=== Information given ===

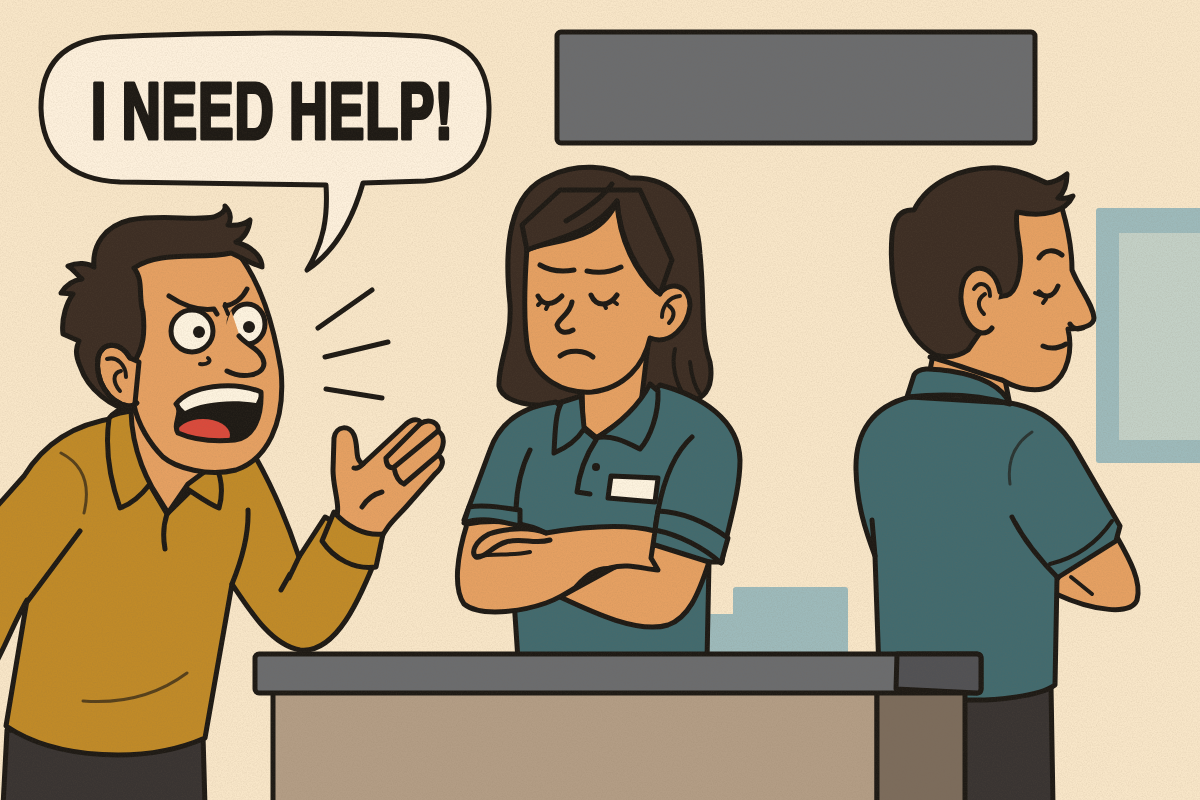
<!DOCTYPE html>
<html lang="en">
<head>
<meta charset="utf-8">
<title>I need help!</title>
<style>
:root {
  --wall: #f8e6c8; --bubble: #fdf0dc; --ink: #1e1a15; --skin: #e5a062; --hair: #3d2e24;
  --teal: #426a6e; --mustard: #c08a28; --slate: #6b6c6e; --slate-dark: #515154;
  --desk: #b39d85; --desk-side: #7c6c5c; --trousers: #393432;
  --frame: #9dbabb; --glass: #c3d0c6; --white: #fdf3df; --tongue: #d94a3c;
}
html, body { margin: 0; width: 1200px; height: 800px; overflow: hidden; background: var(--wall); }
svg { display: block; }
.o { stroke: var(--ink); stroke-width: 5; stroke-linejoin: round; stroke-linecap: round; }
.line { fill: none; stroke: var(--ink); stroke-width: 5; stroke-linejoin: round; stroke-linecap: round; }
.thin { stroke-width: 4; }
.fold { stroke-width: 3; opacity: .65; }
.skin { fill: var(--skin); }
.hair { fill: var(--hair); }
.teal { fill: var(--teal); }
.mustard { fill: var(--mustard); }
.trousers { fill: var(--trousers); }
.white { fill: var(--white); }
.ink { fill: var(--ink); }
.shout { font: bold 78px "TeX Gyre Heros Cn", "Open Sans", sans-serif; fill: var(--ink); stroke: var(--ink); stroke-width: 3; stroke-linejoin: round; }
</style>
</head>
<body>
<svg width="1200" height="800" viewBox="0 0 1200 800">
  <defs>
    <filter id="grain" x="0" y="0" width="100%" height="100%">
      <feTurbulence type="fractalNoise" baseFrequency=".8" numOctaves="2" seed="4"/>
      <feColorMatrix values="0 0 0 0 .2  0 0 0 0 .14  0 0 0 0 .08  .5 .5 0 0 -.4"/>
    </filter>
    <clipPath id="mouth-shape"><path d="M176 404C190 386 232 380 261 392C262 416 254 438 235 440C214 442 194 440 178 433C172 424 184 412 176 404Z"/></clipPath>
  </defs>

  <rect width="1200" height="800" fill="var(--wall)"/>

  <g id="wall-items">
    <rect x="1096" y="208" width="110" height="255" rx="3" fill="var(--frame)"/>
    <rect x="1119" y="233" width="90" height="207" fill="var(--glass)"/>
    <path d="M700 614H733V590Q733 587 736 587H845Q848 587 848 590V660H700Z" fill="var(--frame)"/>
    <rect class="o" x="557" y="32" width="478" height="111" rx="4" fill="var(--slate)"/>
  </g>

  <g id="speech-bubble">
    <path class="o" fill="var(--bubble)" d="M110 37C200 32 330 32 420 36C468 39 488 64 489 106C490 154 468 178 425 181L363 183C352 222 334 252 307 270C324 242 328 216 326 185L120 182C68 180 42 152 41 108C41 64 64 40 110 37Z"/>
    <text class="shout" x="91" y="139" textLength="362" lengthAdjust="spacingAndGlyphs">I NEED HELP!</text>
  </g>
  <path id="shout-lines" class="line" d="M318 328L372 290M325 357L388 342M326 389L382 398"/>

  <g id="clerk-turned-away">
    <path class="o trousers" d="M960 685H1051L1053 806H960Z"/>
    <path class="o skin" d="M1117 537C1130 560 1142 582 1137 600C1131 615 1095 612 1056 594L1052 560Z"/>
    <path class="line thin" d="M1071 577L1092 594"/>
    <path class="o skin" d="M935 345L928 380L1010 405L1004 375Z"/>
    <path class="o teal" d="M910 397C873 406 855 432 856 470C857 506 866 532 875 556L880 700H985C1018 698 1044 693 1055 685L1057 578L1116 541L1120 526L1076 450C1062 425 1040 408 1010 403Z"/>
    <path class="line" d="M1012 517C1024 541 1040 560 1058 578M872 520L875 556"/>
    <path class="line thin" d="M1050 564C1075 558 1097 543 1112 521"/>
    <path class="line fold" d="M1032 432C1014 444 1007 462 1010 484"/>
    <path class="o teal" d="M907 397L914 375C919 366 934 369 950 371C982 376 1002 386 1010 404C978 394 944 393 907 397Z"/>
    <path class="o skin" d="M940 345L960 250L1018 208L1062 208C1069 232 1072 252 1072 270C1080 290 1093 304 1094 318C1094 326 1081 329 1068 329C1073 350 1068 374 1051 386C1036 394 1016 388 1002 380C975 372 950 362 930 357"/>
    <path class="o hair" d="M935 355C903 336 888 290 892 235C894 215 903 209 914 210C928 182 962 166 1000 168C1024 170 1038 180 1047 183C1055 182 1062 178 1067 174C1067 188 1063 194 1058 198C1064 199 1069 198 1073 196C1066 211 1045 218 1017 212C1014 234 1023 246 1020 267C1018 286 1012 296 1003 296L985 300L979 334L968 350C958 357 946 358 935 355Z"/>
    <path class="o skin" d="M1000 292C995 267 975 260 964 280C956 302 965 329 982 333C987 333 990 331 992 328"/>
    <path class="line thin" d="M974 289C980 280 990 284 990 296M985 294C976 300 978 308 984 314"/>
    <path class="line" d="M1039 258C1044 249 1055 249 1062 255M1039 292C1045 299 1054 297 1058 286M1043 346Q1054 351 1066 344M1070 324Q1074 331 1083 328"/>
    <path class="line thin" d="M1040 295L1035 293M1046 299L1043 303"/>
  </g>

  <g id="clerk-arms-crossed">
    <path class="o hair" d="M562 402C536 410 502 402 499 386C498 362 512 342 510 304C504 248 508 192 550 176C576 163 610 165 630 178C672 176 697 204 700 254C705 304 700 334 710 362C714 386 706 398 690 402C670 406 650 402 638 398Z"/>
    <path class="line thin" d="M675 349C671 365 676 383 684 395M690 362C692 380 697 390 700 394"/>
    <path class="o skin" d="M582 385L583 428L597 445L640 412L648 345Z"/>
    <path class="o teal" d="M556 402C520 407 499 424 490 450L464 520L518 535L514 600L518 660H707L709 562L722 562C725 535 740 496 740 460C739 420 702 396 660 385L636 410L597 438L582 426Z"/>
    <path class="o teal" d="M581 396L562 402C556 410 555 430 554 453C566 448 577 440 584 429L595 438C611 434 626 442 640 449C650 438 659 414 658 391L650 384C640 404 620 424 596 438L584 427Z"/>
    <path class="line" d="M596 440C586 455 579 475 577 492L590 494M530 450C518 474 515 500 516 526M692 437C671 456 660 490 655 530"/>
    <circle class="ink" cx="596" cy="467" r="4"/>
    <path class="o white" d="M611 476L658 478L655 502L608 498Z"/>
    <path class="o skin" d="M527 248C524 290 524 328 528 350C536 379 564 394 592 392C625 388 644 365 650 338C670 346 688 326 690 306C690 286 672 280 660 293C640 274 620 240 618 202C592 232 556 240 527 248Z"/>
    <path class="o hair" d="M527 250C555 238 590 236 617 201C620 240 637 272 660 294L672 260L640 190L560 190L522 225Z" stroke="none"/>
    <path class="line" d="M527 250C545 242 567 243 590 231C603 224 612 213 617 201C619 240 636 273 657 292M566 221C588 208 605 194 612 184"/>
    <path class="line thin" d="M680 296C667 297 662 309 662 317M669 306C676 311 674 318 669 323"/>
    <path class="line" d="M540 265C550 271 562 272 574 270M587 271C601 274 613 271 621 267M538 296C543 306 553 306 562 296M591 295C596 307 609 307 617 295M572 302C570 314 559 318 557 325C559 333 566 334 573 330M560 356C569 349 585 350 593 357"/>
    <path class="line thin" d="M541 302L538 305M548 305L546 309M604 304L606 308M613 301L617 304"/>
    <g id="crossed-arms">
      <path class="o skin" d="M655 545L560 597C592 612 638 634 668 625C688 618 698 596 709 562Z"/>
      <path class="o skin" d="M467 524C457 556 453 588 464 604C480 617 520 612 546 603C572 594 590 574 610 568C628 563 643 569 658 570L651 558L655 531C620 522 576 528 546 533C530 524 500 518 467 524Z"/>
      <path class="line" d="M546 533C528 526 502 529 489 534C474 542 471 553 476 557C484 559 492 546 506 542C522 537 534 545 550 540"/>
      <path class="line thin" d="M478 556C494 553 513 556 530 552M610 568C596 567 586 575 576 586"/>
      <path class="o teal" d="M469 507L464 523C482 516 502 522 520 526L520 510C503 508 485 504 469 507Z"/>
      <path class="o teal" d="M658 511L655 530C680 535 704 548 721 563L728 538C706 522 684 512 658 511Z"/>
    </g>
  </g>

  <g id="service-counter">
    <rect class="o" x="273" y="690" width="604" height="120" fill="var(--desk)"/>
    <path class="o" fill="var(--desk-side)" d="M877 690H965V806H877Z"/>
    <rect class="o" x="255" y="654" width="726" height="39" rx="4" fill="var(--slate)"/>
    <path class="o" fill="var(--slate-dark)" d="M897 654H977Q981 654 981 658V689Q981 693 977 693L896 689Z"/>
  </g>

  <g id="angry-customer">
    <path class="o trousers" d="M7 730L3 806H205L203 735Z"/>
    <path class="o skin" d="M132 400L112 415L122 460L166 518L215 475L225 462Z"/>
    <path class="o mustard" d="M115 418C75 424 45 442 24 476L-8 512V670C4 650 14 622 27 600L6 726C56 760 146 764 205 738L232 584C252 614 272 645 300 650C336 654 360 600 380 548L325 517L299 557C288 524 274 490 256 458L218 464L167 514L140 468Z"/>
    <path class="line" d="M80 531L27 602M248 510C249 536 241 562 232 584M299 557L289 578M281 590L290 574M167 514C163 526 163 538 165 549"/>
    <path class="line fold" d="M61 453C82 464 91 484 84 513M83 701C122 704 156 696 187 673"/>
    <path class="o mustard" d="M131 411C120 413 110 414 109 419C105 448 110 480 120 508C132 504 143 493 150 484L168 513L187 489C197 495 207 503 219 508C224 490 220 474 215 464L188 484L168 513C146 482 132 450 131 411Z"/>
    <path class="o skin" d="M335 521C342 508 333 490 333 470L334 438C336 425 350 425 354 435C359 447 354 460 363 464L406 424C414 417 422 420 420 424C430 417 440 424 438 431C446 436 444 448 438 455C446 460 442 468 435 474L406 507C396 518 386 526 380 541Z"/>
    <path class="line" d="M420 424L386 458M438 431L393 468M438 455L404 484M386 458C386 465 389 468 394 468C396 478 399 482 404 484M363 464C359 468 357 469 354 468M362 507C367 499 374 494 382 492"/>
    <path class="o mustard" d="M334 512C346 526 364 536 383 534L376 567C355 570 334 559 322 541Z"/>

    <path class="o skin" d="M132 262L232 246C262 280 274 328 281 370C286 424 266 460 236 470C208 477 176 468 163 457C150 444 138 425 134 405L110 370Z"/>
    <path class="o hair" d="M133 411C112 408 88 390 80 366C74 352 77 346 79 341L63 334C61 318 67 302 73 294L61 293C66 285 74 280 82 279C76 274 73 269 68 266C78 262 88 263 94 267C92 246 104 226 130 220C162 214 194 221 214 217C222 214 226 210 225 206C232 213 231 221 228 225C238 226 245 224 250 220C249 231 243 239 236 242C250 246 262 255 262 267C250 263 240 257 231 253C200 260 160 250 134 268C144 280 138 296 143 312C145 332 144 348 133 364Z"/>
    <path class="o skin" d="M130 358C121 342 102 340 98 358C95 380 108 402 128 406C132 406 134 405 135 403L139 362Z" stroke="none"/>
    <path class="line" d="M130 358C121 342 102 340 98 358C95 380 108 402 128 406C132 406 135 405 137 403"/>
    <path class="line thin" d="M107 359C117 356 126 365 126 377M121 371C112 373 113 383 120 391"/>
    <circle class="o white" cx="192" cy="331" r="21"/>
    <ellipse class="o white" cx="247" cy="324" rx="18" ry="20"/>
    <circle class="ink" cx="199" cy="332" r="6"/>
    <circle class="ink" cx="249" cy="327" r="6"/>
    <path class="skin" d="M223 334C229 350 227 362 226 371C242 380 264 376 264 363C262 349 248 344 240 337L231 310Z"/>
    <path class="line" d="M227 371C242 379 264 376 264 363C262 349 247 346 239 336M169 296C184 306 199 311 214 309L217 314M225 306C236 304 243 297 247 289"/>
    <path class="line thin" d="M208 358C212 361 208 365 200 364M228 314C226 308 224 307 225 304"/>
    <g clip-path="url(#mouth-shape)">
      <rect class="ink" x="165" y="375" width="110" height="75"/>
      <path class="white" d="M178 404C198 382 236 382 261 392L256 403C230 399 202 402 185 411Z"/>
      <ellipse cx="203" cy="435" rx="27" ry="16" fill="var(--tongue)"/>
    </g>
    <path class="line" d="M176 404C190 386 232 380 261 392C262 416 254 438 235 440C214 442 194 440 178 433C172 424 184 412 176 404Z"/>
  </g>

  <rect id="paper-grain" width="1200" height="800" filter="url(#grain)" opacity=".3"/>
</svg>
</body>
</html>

===

Work required :: Out of the data above, set down the lines from the one with "--wall: #f8e6c8; --bubble: #fdf0dc;" to the one with "--desk: #b39d85; --desk-side: #7c6c5c;", both included, exactly as written and with no additions.

Answer box ::
  --wall: #f8e6c8; --bubble: #fdf0dc; --ink: #1e1a15; --skin: #e5a062; --hair: #3d2e24;
  --teal: #426a6e; --mustard: #c08a28; --slate: #6b6c6e; --slate-dark: #515154;
  --desk: #b39d85; --desk-side: #7c6c5c; --trousers: #393432;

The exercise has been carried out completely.